• [Records shown]
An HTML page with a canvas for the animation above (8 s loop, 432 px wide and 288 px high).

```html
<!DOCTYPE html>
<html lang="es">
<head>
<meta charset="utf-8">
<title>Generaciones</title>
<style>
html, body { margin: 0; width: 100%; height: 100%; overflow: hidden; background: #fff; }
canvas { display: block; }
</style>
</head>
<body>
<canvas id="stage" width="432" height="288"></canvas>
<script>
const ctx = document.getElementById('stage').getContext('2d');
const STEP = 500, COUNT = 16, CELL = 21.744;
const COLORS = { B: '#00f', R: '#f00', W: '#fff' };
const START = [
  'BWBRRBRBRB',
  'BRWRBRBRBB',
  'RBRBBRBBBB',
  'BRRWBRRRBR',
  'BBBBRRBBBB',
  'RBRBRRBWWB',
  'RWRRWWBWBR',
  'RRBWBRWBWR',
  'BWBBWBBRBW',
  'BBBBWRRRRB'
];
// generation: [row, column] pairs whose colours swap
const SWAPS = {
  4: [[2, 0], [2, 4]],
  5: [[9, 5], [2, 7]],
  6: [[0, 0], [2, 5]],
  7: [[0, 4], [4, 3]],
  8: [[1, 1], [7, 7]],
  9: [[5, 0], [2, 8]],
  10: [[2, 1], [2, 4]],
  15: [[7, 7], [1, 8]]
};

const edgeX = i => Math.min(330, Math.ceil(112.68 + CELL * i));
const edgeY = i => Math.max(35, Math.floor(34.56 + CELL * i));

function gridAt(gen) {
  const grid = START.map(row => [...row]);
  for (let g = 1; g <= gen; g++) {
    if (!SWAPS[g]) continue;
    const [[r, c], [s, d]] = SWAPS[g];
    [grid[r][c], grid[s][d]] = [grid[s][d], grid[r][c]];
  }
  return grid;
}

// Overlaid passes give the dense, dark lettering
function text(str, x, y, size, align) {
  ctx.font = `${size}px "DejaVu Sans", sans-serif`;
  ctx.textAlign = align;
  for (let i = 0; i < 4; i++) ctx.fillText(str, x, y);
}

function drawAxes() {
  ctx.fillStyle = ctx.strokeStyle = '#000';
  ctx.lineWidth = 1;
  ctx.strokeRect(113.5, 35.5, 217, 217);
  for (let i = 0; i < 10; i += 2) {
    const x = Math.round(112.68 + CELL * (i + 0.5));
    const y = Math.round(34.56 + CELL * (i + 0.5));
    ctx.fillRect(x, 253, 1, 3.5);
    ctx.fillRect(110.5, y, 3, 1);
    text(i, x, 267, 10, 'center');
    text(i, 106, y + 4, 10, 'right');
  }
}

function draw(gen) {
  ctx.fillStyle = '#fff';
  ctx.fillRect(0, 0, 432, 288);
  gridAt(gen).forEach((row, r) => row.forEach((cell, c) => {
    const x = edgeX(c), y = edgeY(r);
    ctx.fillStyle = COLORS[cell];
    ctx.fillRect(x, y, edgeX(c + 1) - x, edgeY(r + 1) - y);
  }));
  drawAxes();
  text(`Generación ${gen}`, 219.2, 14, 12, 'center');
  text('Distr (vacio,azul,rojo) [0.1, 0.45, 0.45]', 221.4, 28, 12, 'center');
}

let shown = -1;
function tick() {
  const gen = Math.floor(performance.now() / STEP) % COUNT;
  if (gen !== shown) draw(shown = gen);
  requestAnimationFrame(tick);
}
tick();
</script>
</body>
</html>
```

• [Required action] Give every entry again, character for character.

• [Written solution]
An HTML page with a canvas for the animation above (8 s loop, 432 px wide and 288 px high).

```html
<!DOCTYPE html>
<html lang="es">
<head>
<meta charset="utf-8">
<title>Generaciones</title>
<style>
html, body { margin: 0; width: 100%; height: 100%; overflow: hidden; background: #fff; }
canvas { display: block; }
</style>
</head>
<body>
<canvas id="stage" width="432" height="288"></canvas>
<script>
const ctx = document.getElementById('stage').getContext('2d');
const STEP = 500, COUNT = 16, CELL = 21.744;
const COLORS = { B: '#00f', R: '#f00', W: '#fff' };
const START = [
  'BWBRRBRBRB',
  'BRWRBRBRBB',
  'RBRBBRBBBB',
  'BRRWBRRRBR',
  'BBBBRRBBBB',
  'RBRBRRBWWB',
  'RWRRWWBWBR',
  'RRBWBRWBWR',
  'BWBBWBBRBW',
  'BBBBWRRRRB'
];
// generation: [row, column] pairs whose colours swap
const SWAPS = {
  4: [[2, 0], [2, 4]],
  5: [[9, 5], [2, 7]],
  6: [[0, 0], [2, 5]],
  7: [[0, 4], [4, 3]],
  8: [[1, 1], [7, 7]],
  9: [[5, 0], [2, 8]],
  10: [[2, 1], [2, 4]],
  15: [[7, 7], [1, 8]]
};

const edgeX = i => Math.min(330, Math.ceil(112.68 + CELL * i));
const edgeY = i => Math.max(35, Math.floor(34.56 + CELL * i));

function gridAt(gen) {
  const grid = START.map(row => [...row]);
  for (let g = 1; g <= gen; g++) {
    if (!SWAPS[g]) continue;
    const [[r, c], [s, d]] = SWAPS[g];
    [grid[r][c], grid[s][d]] = [grid[s][d], grid[r][c]];
  }
  return grid;
}

// Overlaid passes give the dense, dark lettering
function text(str, x, y, size, align) {
  ctx.font = `${size}px "DejaVu Sans", sans-serif`;
  ctx.textAlign = align;
  for (let i = 0; i < 4; i++) ctx.fillText(str, x, y);
}

function drawAxes() {
  ctx.fillStyle = ctx.strokeStyle = '#000';
  ctx.lineWidth = 1;
  ctx.strokeRect(113.5, 35.5, 217, 217);
  for (let i = 0; i < 10; i += 2) {
    const x = Math.round(112.68 + CELL * (i + 0.5));
    const y = Math.round(34.56 + CELL * (i + 0.5));
    ctx.fillRect(x, 253, 1, 3.5);
    ctx.fillRect(110.5, y, 3, 1);
    text(i, x, 267, 10, 'center');
    text(i, 106, y + 4, 10, 'right');
  }
}

function draw(gen) {
  ctx.fillStyle = '#fff';
  ctx.fillRect(0, 0, 432, 288);
  gridAt(gen).forEach((row, r) => row.forEach((cell, c) => {
    const x = edgeX(c), y = edgeY(r);
    ctx.fillStyle = COLORS[cell];
    ctx.fillRect(x, y, edgeX(c + 1) - x, edgeY(r + 1) - y);
  }));
  drawAxes();
  text(`Generación ${gen}`, 219.2, 14, 12, 'center');
  text('Distr (vacio,azul,rojo) [0.1, 0.45, 0.45]', 221.4, 28, 12, 'center');
}

let shown = -1;
function tick() {
  const gen = Math.floor(performance.now() / STEP) % COUNT;
  if (gen !== shown) draw(shown = gen);
  requestAnimationFrame(tick);
}
tick();
</script>
</body>
</html>
```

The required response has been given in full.